The number of lines below containing the word "floor" is all that should be returned.

» **DATA EXTRACT**
= = = =

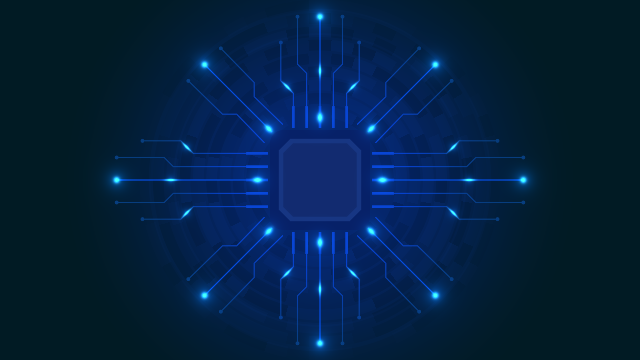
Write a WebGL 2 fragment shader that draws this background.

```glsl
#version 300 es
precision highp float;
// A glowing processor on a dark blue field, with circuit traces on all sides.
// Symmetry folds the plane, so one arm and one diagonal draw every trace;
// faint hashed ring segments and elliptical light flares complete it.

uniform vec2 u_resolution;
out vec4 fragColor;

const float TAU = 6.2831853;
const float CANVAS_HEIGHT = 4.32;
const float TRACE_HALF = 0.007;
const float DOT_RADIUS = 0.023;
const vec2 DIAGONAL = vec2(0.7071);

float hash(vec2 cell) {
    return fract(sin(dot(cell, vec2(127.1, 311.7))) * 43758.5453);
}

float cover(float dist, float pixel) {
    return 1.0 - smoothstep(-0.5 * pixel, 0.5 * pixel, dist);
}

float segment(vec2 p, vec2 a, vec2 b) {
    vec2 ab = b - a;
    return length(p - a - ab * clamp(dot(p - a, ab) / dot(ab, ab), 0.0, 1.0));
}

float roundedBox(vec2 p, vec2 size, float radius) {
    vec2 q = abs(p) - size + radius;
    return length(max(q, 0.0)) + min(max(q.x, q.y), 0.0) - radius;
}

float octagon(vec2 p, float size, float cut) {
    vec2 q = abs(p);
    return max(max(q.x, q.y) - size, dot(q, DIAGONAL) - (2.0 * size - cut) * DIAGONAL.x);
}

// Polyline through four points, closed by a round terminal
float trace(vec2 p, vec2 a, vec2 b, vec2 c, vec2 d) {
    float line = min(segment(p, a, b), min(segment(p, b, c), segment(p, c, d)));
    return min(line - TRACE_HALF, length(p - d) - DOT_RADIUS);
}

// Traces leaving one side; x runs outward and shift shortens the arm
float arm(vec2 p, float shift) {
    vec2 s = vec2(shift, 0.0);
    float middle = segment(p, vec2(0.63, 0.0), vec2(2.44, 0.0) - s) - TRACE_HALF;
    float inner = trace(p, vec2(0.63, 0.16), vec2(1.76, 0.16) - s,
                        vec2(1.87, 0.27) - s, vec2(2.44, 0.27) - s);
    float outer = trace(p, vec2(0.63, 0.32), vec2(1.52, 0.32) - s,
                        vec2(1.67, 0.47) - s, vec2(2.13, 0.47) - s);
    return min(middle, min(inner, outer));
}

// Thick contacts repeated across one side
float pins(vec2 p) {
    float row = min(floor(p.y / 0.16 + 0.5), 2.0);
    return roundedBox(p - vec2(0.755, row * 0.16), vec2(0.13, 0.016), 0.004);
}

// Bright ellipse along a direction, inside a soft blue halo
vec3 flare(vec2 p, vec2 along, vec2 size, float halo) {
    vec2 e = vec2(dot(p, along), dot(p, vec2(-along.y, along.x))) / size;
    vec3 core = vec3(0.3, 0.85, 0.9) * exp(-dot(e, e));
    return core + vec3(0.0, 0.32, 0.65) * exp(-length(p) / halo);
}

vec3 armLights(vec2 p, float shift) {
    vec2 s = vec2(shift, 0.0);
    vec2 axis = vec2(1.0, 0.0);
    return flare(p - vec2(0.75, 0.0), axis, vec2(0.05, 0.03), 0.055)
         + flare(p - vec2(1.79, 0.0) + s, axis, vec2(0.065, 0.013), 0.03)
         + flare(p - vec2(1.60, 0.395) + s, DIAGONAL, vec2(0.06, 0.013), 0.03)
         + flare(p - vec2(2.44, 0.0) + s, axis, vec2(0.034), 0.07);
}

// Signed tint of concentric rings broken into random blocks
float ringTint(vec2 p, float pixel) {
    float radius = length(p);
    float turn = atan(p.y, p.x) / TAU + 0.5;
    float tint = 0.0;
    for (int i = 0; i < 9; i++) {
        float k = float(i);
        float band = cover(abs(radius - 0.82 - 0.16 * k) - 0.065, pixel);
        float count = 18.0 + 4.0 * k;
        float block = hash(vec2(floor(turn * count), k));
        tint += band * (step(0.6, block) * 0.7 - step(block, 0.35));
    }
    float rims = cover(abs(radius - 2.03) - 0.025, pixel)
               + cover(abs(radius - 1.75) - 0.012, pixel);
    return tint * (1.0 - smoothstep(1.5, 2.5, radius)) + 0.6 * rims;
}

void main() {
    float pixel = CANVAS_HEIGHT / u_resolution.y;
    vec2 p = (gl_FragCoord.xy - 0.5 * u_resolution) * pixel;
    vec2 q = abs(p);
    vec2 folded = vec2(max(q.x, q.y), min(q.x, q.y));
    float radius = length(p);

    // Field and rings
    vec3 color = mix(vec3(0.005, 0.105, 0.14), vec3(0.02, 0.15, 0.44),
                     1.0 - smoothstep(0.4, 3.2, radius));
    color += vec3(0.004, 0.013, 0.035) * ringTint(p, pixel);

    // Circuit traces and contacts
    float diagonal = segment(q, vec2(0.58), vec2(1.385)) - TRACE_HALF;
    float branch = trace(folded, vec2(0.67, 0.45), vec2(1.00, 0.79),
                         vec2(1.17, 0.79), vec2(1.58, 1.19));
    float wires = min(min(arm(q, 0.0), arm(q.yx, 0.48)), min(diagonal, branch));
    vec3 wireColor = mix(vec3(0.03, 0.27, 0.85), vec3(0.03, 0.25, 0.52), smoothstep(0.9, 2.1, radius));
    wireColor = mix(wireColor, vec3(0.02, 0.32, 0.95), cover(min(min(q.x, q.y), diagonal) - 0.03, pixel));
    color = mix(color, wireColor, 0.9 * cover(wires, pixel));
    color = mix(color, vec3(0.03, 0.27, 0.83), cover(pins(folded), pixel));

    // Processor body, bevel and face
    color = mix(color, vec3(0.03, 0.125, 0.40), 0.9 * cover(roundedBox(p, vec2(0.6), 0.16), pixel));
    color = mix(color, vec3(0.09, 0.21, 0.51), cover(octagon(p, 0.495, 0.14), pixel));
    color = mix(color, vec3(0.07, 0.17, 0.44), cover(octagon(p, 0.44, 0.115), pixel));

    // Lights
    color += armLights(q, 0.0) + armLights(q.yx, 0.48);
    color += flare(q - vec2(0.615), DIAGONAL, vec2(0.05, 0.028), 0.055);
    color += flare(q - vec2(1.385), DIAGONAL, vec2(0.034), 0.07);
    fragColor = vec4(min(color, 1.0), 1.0);
}
```
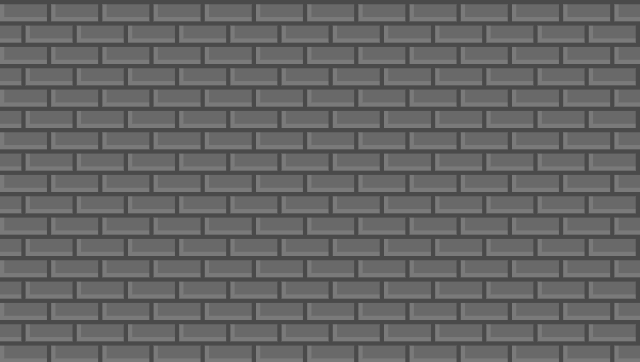
Write a WebGL 2 fragment shader that draws this pattern.

```glsl
#version 300 es
precision highp float;
// Grey running-bond brick wall with a lit bevel on the left and bottom of each brick.

#define UNITS_ACROSS 150.0           // grid units over the canvas width
#define PITCH vec2(12.0, 5.0)        // brick plus joint, in units
#define JOINT 1.0                    // mortar width
#define BEVEL 1.0                    // bevel width
#define ROW_SHIFT 6.0                // offset of every second row
#define MORTAR_COLOR vec3(0.29)
#define FACE_COLOR vec3(0.41)
#define BEVEL_COLOR vec3(0.48)

uniform vec2 u_resolution;
out vec4 fragColor;

// Signed distance to a box, negative inside
float boxDistance(vec2 p, vec2 halfSize) {
  vec2 d = abs(p) - halfSize;
  return length(max(d, 0.0)) + min(max(d.x, d.y), 0.0);
}

// Smooth coverage, one pixel wide, of the region with distance below zero
float coverage(float distance, float pixel) {
  return clamp(0.5 - distance / pixel, 0.0, 1.0);
}

void main() {
  // Wall units, measured down from the upper left corner
  float pixel = UNITS_ACROSS / u_resolution.x;
  vec2 wall = vec2(gl_FragCoord.x, u_resolution.y - gl_FragCoord.y) * pixel;

  // Cell centred on a brick, with half a joint on every side
  vec2 p = wall + vec2(0.5, -0.5) * JOINT;
  float row = floor(p.y / PITCH.y);
  p.x -= ROW_SHIFT * mod(row, 2.0);
  vec2 local = mod(p, PITCH) - 0.5 * PITCH;

  // Brick outline, and the face inside its left and bottom bevel
  vec2 halfBrick = 0.5 * (PITCH - JOINT);
  float brick = coverage(boxDistance(local, halfBrick), pixel);
  float inset = min(local.x + halfBrick.x, halfBrick.y - local.y) - BEVEL;
  float face = coverage(-inset, pixel);

  vec3 brickColor = mix(BEVEL_COLOR, FACE_COLOR, face);
  fragColor = vec4(mix(MORTAR_COLOR, brickColor, brick), 1.0);
}
```
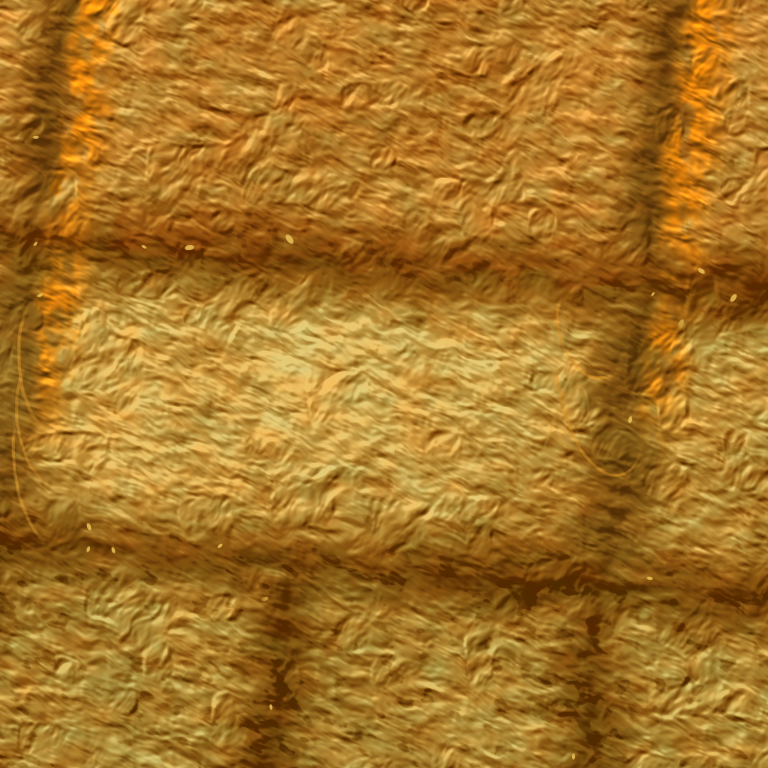
Give the GLSL for this texture, as a Shadertoy shader.

```glsl
// Weathered ochre masonry: three slightly tilted rows of blocks with soft dark joints.
// Sheared cells place the blocks; two directions of embossed noise give short chips.
// Rust stains, curved dry fibres and pale flecks gather along the joints.

const float ROW_PITCH = 0.39;
const vec3 SOIL  = vec3(0.34, 0.17, 0.00);
const vec3 BROWN = vec3(0.55, 0.35, 0.07);
const vec3 OCHRE = vec3(0.71, 0.54, 0.21);
const vec3 STRAW = vec3(0.92, 0.78, 0.43);
const vec3 RUST  = vec3(0.86, 0.49, 0.04);
const vec3 MOSS  = vec3(0.42, 0.32, 0.09);

float hash(vec2 p) {
    vec3 q = fract(vec3(p.xyx) * 0.1031);
    q += dot(q, q.yzx + 33.33);
    return fract((q.x + q.y) * q.z);
}

float noise(vec2 p) {
    vec2 i = floor(p), f = fract(p);
    f = f * f * (3.0 - 2.0 * f);
    return mix(mix(hash(i), hash(i + vec2(1, 0)), f.x),
               mix(hash(i + vec2(0, 1)), hash(i + vec2(1, 1)), f.x), f.y);
}

float fbm(vec2 p) {
    float sum = 0.0, amp = 0.5;
    for (int i = 0; i < 3; i++) {
        sum += amp * noise(p);
        p = mat2(1.8, 0.5, -0.5, 1.8) * p + 17.3;
        amp *= 0.55;
    }
    return sum;
}

vec2 rotate(vec2 p, float a) {
    return vec2(cos(a) * p.x + sin(a) * p.y, cos(a) * p.y - sin(a) * p.x);
}

// Short strokes: mostly falling to the right, in patches rising.
float surface(vec2 p) {
    vec2 q = p + 0.008 * vec2(noise(p * 44.0), noise(p * 44.0 + 41.0));
    float falling = fbm(rotate(q, -0.45) * vec2(36.0, 74.0) + 90.0);
    float rising = fbm(rotate(q, 0.75) * vec2(38.0, 66.0) + 150.0);
    return mix(falling, rising, smoothstep(0.58, 0.74, noise(p * 24.0 + 7.0)));
}

// x: distance to a side joint, y: to a bed joint, z: offset right of a joint, w: row.
vec4 blockCell(vec2 p) {
    float v = (p.y + 0.075 * p.x - 0.30) / ROW_PITCH;
    float row = floor(v);
    float pitch = row < 0.0 ? 0.41 : 0.80;
    float u = fract((p.x - 0.12 * (p.y - 0.5) - 0.82) / pitch);
    float bed = abs(v - clamp(floor(v + 0.5), 0.0, 1.0)) * ROW_PITCH;
    return vec4(min(u, 1.0 - u) * pitch, bed, u * pitch, min(row, 1.0));
}

// Thin partial ellipse, open on the side away from angle.
float fibre(vec2 p, vec2 radii, float angle, float width, float px) {
    float k = length(p / radii);
    float d = abs(k - 1.0) * k / max(length(p / (radii * radii)), 0.001);
    float side = dot(normalize(p + 0.0001), vec2(cos(angle), sin(angle)));
    return (1.0 - smoothstep(width - px, width + px, d)) * smoothstep(0.2, 0.6, side);
}

float fleck(vec2 p, float count, float px) {
    vec2 id = floor(p * count);
    vec2 centre = 0.3 + 0.4 * vec2(hash(id + 3.0), hash(id + 8.0));
    vec2 q = (fract(p * count) - centre) / count;
    float size = mix(0.002, 0.005, hash(id + 5.0));
    float d = length(rotate(q, 6.0 * hash(id + 2.0)) * vec2(0.7, 1.3));
    return step(0.92, hash(id)) * (1.0 - smoothstep(size - px, size + px, d));
}

vec3 earthRamp(float t) {
    vec3 c = mix(SOIL, BROWN, smoothstep(0.0, 0.36, t));
    c = mix(c, OCHRE, smoothstep(0.30, 0.66, t));
    return mix(c, STRAW, smoothstep(0.58, 0.98, t));
}

void mainImage(out vec4 fragColor, in vec2 fragCoord) {
    vec2 p = fragCoord / iResolution.xy;
    float px = 0.8 / min(iResolution.x, iResolution.y);
    vec2 wobble = vec2(fbm(p * 20.0), fbm(p * 20.0 + 60.0)) - 0.43;
    vec4 cell = blockCell(p + 0.04 * wobble);
    float upper = step(0.0, cell.w), top = step(1.0, cell.w);

    // Soft joints with a narrow, broken dark core
    float bed = 1.0 - smoothstep(0.0, 0.085, cell.y);
    float side = 1.0 - smoothstep(0.0, mix(0.08, 0.055, top), cell.x);
    float joint = max(bed, side * 0.85);
    float core = 1.0 - smoothstep(0.001, 0.012, min(cell.x, cell.y));
    core *= smoothstep(0.35, 0.55, noise(p * 22.0));

    // Block tone, directional relief and scattered pits
    float relief = surface(p) - surface(p + vec2(0.0022, -0.0040));
    float patches = fbm(p * 11.0 + 9.0) - 0.43;
    float pits = smoothstep(0.57, 0.68, fbm(rotate(p, -0.4) * vec2(44.0, 74.0) + 70.0));
    float glow = 1.0 - smoothstep(0.05, 0.40, length((p - vec2(0.36, 0.48)) * vec2(0.7, 1.4)));
    float tone = 0.58 + 0.18 * glow + 0.30 * patches - 0.38 * joint - 0.10 * core;
    tone += 1.75 * relief * mix(1.0, 0.55, joint) - 0.20 * pits * (1.0 - 0.4 * upper);
    vec3 color = earthRamp(tone);
    color *= mix(vec3(1.0), vec3(1.03, 0.95, 0.88), top);
    color *= mix(vec3(0.95, 0.97, 0.95), vec3(1.0), upper);

    // Small drifts between warm and olive
    float drift = fbm(p * vec2(30.0, 44.0) + 33.0) - 0.43;
    color *= 1.0 + drift * vec3(0.14, -0.12, -0.45);

    // Moss in the side joints, rust on the block edge to their right
    color = mix(color, MOSS * (1.0 + 1.8 * relief), 0.35 * side * (1.0 - bed) * upper);
    float stain = smoothstep(0.008, 0.035, cell.z) * (1.0 - smoothstep(0.045, 0.10, cell.z));
    stain *= upper * smoothstep(0.36, 0.60, p.y);
    stain *= smoothstep(0.22, 0.54, fbm(p * vec2(46.0, 30.0)));
    color = mix(color, RUST * (1.0 + 2.4 * relief), 0.9 * stain * (1.0 - 0.6 * bed));

    // Dry fibres beside the left and right joints
    for (int i = 0; i < 6; i++) {
        float k = float(i), r = hash(vec2(k, 4.0));
        vec2 centre = vec2(mix(0.06, 0.76, mod(k, 2.0)) + 0.06 * (r - 0.5), 0.38 + 0.04 * k);
        vec2 radii = vec2(0.02 + 0.04 * r, 0.06 + 0.06 * hash(vec2(k, 9.0)));
        vec2 q = rotate(p - centre + 0.008 * wobble, 0.8 * (hash(vec2(k, 6.0)) - 0.7));
        float strand = fibre(q, radii, 2.2 + 1.8 * r, 0.002, px);
        color = mix(color, mix(OCHRE, RUST, 0.5 * r) * (1.05 + relief), 0.6 * strand);
    }

    // Pale flecks caught in the joints
    color = mix(color, vec3(0.94, 0.79, 0.36), 0.8 * fleck(p, 30.0, px) * smoothstep(0.3, 0.7, joint));
    fragColor = vec4(clamp(color, 0.0, 1.0), 1.0);
}
```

= = = =

» **OUTPUT FOR THIS EXERCISE**
7